Mono County landowner, Jan Simis, has permanently preserved her 135 acres for future generations. Her land, which sits at the very western edge of the Mono Basin, has now been preserved with a conservation easement, a voluntary binding land protection agreement between the landowner and Eastern Sierra Land Trust (ESLT). Jan Simis retains ownership and management responsibilities for her land while designating how the land will be used now and in the future. “Jan’s land is a keystone property in an incredibly beautiful and important area and we are very pleased to partner with a visionary landowner like her to ensure these special values continue,” stated Karen Ferrell-Ingram, ESLT Executive Director.
Her property has a rich history, with evidence of human use spanning hundreds of years. It contains portions of the original Silvester and DeChambeau homesteads from the late 1800’s, one of which has been maintained and restored and continues to serve as a residence on the property. The tradition of agriculture also continues, in the form of a small-scale farm and garden. Interestingly, the property was used as a base camp for the Mono Basin Research Group, while they were conducting the original Ecological Study of Mono Lake in 1976. Local lore has it that following completion of the study, the Mono Lake Committee organization was conceived around the embers of a campfire on this property. Many people have enjoyed the unique beauty and charm of ‘Jan’s Place’ tucked against the base of the Sierra overlooking Mono Lake and the peaks beyond.
After many years of living on and caring for her unique property, Jan began to think about the future of her land. She stated that, “I have been lucky enough to know and love this land for over fifty years. The amazing views, plant life, and wild creatures combine in magical ways that thrill me everyday.
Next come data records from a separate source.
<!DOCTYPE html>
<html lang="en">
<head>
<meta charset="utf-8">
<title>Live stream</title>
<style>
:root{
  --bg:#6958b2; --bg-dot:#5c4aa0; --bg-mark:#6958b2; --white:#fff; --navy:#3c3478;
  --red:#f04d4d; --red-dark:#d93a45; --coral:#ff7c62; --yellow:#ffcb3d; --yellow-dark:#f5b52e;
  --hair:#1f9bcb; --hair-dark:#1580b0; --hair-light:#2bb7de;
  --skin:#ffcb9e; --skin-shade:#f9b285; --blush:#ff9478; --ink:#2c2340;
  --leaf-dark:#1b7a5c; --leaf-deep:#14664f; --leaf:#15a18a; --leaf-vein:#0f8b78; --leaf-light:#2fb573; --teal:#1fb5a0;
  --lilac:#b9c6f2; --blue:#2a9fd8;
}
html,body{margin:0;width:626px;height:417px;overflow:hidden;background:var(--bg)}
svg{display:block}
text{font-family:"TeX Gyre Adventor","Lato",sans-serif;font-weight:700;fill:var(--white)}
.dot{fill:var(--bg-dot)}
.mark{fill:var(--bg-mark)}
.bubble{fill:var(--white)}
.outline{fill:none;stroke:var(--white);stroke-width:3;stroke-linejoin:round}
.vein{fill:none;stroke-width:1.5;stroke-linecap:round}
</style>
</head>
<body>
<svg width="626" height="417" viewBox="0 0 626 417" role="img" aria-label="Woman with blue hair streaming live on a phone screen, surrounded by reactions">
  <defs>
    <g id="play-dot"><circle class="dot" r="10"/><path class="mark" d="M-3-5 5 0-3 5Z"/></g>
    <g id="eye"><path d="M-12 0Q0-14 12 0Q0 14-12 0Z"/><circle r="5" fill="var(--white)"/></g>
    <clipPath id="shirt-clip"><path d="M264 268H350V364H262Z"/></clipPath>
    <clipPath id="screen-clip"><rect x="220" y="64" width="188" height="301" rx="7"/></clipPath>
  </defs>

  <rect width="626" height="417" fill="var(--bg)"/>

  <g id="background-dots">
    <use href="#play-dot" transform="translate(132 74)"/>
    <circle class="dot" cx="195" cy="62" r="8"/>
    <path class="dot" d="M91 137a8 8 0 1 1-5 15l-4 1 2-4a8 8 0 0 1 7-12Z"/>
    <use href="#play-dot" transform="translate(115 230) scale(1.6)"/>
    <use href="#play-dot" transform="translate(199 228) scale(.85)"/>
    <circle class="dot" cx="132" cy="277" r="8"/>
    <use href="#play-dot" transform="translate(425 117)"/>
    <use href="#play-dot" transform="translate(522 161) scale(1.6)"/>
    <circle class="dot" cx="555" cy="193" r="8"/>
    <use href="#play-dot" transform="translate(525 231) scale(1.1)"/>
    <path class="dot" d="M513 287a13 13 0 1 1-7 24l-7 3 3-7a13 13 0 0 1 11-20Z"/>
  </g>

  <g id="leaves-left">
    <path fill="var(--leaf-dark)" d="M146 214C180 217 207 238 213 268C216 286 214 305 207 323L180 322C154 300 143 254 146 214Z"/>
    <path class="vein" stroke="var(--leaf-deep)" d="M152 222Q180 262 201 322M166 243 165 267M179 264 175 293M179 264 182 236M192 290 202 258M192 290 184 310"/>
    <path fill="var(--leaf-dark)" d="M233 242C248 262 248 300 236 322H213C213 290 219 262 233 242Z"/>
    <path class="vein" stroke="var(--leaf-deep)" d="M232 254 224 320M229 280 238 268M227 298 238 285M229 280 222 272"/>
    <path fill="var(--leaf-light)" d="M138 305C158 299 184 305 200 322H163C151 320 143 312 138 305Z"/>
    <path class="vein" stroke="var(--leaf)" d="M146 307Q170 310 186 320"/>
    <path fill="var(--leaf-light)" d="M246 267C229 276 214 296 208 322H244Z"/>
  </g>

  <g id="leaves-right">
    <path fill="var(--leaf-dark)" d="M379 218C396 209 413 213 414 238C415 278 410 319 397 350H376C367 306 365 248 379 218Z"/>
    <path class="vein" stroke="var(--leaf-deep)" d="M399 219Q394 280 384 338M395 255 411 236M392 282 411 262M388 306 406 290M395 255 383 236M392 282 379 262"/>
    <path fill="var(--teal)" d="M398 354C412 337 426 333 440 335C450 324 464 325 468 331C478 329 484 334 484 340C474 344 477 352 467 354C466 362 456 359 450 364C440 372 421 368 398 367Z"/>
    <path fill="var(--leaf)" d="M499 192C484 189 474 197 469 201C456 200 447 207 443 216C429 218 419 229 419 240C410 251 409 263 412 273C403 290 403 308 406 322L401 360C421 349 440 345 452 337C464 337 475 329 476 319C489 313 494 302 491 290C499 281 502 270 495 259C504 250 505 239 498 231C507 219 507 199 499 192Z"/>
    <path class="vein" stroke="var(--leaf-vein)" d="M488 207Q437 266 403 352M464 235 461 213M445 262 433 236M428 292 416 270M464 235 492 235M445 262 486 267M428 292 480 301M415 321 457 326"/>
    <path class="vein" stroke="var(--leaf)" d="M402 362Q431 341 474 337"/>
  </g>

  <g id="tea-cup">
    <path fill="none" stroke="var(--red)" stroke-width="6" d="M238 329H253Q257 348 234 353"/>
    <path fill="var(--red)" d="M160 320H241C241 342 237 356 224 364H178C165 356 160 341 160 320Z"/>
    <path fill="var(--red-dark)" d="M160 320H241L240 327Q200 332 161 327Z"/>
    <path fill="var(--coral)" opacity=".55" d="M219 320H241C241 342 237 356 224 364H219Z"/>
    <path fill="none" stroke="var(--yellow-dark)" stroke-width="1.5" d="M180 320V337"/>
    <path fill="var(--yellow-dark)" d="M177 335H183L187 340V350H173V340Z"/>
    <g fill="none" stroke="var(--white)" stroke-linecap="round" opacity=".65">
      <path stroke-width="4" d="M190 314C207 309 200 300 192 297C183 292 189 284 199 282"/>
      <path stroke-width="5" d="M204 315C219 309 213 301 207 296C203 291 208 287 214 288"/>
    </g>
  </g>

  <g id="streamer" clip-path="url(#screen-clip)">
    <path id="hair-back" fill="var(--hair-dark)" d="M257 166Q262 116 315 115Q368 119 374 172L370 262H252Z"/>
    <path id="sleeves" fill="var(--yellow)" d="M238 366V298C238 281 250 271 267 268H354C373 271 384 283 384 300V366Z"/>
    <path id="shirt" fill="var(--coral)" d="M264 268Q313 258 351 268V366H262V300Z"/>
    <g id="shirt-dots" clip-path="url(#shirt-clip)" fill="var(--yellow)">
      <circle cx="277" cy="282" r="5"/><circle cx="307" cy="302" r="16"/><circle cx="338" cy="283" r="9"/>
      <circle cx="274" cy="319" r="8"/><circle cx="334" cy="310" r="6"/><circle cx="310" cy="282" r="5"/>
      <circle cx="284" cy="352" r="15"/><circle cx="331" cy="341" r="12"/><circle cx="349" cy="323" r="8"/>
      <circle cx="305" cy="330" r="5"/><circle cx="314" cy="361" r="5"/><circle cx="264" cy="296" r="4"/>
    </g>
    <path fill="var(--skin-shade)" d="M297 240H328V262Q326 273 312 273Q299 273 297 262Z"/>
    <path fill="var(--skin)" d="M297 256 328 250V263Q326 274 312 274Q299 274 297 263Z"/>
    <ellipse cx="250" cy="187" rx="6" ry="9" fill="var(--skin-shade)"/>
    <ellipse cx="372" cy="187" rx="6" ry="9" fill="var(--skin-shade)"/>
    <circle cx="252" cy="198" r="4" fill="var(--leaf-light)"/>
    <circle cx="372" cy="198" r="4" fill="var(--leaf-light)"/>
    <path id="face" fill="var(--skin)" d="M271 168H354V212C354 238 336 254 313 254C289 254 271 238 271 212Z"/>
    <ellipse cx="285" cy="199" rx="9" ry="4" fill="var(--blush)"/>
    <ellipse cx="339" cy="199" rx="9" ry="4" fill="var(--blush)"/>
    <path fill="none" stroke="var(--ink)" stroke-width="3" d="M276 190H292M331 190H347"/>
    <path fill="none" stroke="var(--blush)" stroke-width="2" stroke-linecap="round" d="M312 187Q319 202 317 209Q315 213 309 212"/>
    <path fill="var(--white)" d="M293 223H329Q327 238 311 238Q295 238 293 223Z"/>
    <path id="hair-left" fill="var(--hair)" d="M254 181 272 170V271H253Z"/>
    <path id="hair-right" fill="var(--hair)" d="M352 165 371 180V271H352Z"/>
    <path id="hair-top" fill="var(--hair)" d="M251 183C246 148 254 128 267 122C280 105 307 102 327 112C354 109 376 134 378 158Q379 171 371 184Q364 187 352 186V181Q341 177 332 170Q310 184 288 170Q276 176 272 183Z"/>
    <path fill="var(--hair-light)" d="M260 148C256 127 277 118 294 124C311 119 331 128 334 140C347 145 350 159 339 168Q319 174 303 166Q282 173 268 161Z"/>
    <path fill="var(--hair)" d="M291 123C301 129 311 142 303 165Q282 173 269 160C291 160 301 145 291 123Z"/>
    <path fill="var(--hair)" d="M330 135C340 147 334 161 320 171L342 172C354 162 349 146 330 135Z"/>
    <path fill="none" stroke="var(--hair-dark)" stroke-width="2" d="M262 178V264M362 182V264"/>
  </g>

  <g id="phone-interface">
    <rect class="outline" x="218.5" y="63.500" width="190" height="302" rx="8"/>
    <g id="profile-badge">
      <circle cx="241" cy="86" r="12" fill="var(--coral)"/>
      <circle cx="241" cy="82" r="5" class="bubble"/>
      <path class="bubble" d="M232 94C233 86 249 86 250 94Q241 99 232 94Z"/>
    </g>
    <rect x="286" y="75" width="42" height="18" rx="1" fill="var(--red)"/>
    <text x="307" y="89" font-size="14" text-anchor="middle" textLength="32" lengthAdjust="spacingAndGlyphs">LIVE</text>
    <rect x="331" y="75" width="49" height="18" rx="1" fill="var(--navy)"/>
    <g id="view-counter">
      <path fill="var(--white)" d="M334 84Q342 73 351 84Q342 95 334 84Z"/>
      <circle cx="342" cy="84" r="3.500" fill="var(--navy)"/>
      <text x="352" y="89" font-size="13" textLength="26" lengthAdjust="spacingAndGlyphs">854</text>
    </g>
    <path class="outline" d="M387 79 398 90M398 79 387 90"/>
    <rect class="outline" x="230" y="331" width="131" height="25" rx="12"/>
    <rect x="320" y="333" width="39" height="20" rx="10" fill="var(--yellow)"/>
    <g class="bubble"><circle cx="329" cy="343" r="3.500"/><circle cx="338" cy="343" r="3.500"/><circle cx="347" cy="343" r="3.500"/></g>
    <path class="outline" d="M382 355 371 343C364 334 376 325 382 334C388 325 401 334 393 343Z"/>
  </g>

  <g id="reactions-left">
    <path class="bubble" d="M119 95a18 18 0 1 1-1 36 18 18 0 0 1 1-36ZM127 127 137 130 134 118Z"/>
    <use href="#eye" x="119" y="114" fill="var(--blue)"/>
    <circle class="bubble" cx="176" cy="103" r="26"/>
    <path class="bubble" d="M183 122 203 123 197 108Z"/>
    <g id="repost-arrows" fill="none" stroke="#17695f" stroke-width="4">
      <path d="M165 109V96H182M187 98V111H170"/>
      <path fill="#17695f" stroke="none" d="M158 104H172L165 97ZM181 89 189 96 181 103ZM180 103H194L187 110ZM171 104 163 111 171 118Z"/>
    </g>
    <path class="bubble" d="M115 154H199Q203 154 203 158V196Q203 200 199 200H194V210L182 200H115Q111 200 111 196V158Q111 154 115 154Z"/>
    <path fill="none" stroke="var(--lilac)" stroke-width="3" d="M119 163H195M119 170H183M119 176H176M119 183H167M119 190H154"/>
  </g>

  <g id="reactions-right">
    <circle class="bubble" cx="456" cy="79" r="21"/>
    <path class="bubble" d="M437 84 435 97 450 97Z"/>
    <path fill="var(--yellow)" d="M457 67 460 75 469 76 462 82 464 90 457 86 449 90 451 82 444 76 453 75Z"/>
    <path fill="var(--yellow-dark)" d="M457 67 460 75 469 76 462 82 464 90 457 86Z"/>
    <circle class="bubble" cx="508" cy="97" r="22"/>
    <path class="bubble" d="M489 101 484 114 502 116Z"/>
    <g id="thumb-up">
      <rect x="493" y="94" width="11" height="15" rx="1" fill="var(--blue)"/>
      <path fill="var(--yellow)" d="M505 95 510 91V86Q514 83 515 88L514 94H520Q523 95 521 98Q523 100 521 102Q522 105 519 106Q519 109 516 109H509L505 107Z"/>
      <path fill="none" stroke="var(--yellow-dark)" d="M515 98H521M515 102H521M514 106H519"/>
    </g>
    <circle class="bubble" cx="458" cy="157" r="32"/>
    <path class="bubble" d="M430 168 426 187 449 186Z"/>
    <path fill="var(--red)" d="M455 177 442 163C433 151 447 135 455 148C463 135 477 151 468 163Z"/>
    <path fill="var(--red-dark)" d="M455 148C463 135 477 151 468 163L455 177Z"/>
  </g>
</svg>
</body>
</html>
And with the farm growing food for the community, there are so many good reasons to make sure this place is preserved forever.”
The DeChambeau Creek Conservation Easement, named after the DeChambeau Creek, which runs through the property, is within the boundaries of the Mono Basin National Forest Scenic Area, and is surrounded by public lands. Bird species of local interest that use this preserve for nesting include Yellow Warbler, Black-headed Grosbeak, Western Meadowlark, American Kestrel, and MacGillivray’s Warbler. More than 150 species of birds have been identified on the property. Mule deer, black bear, mountain lion, coyotes, bobcats, skunk, gray fox, and long-tailed weasel use the property and the associated waterway as habitat and a corridor between adjacent public lands and the lake basin below.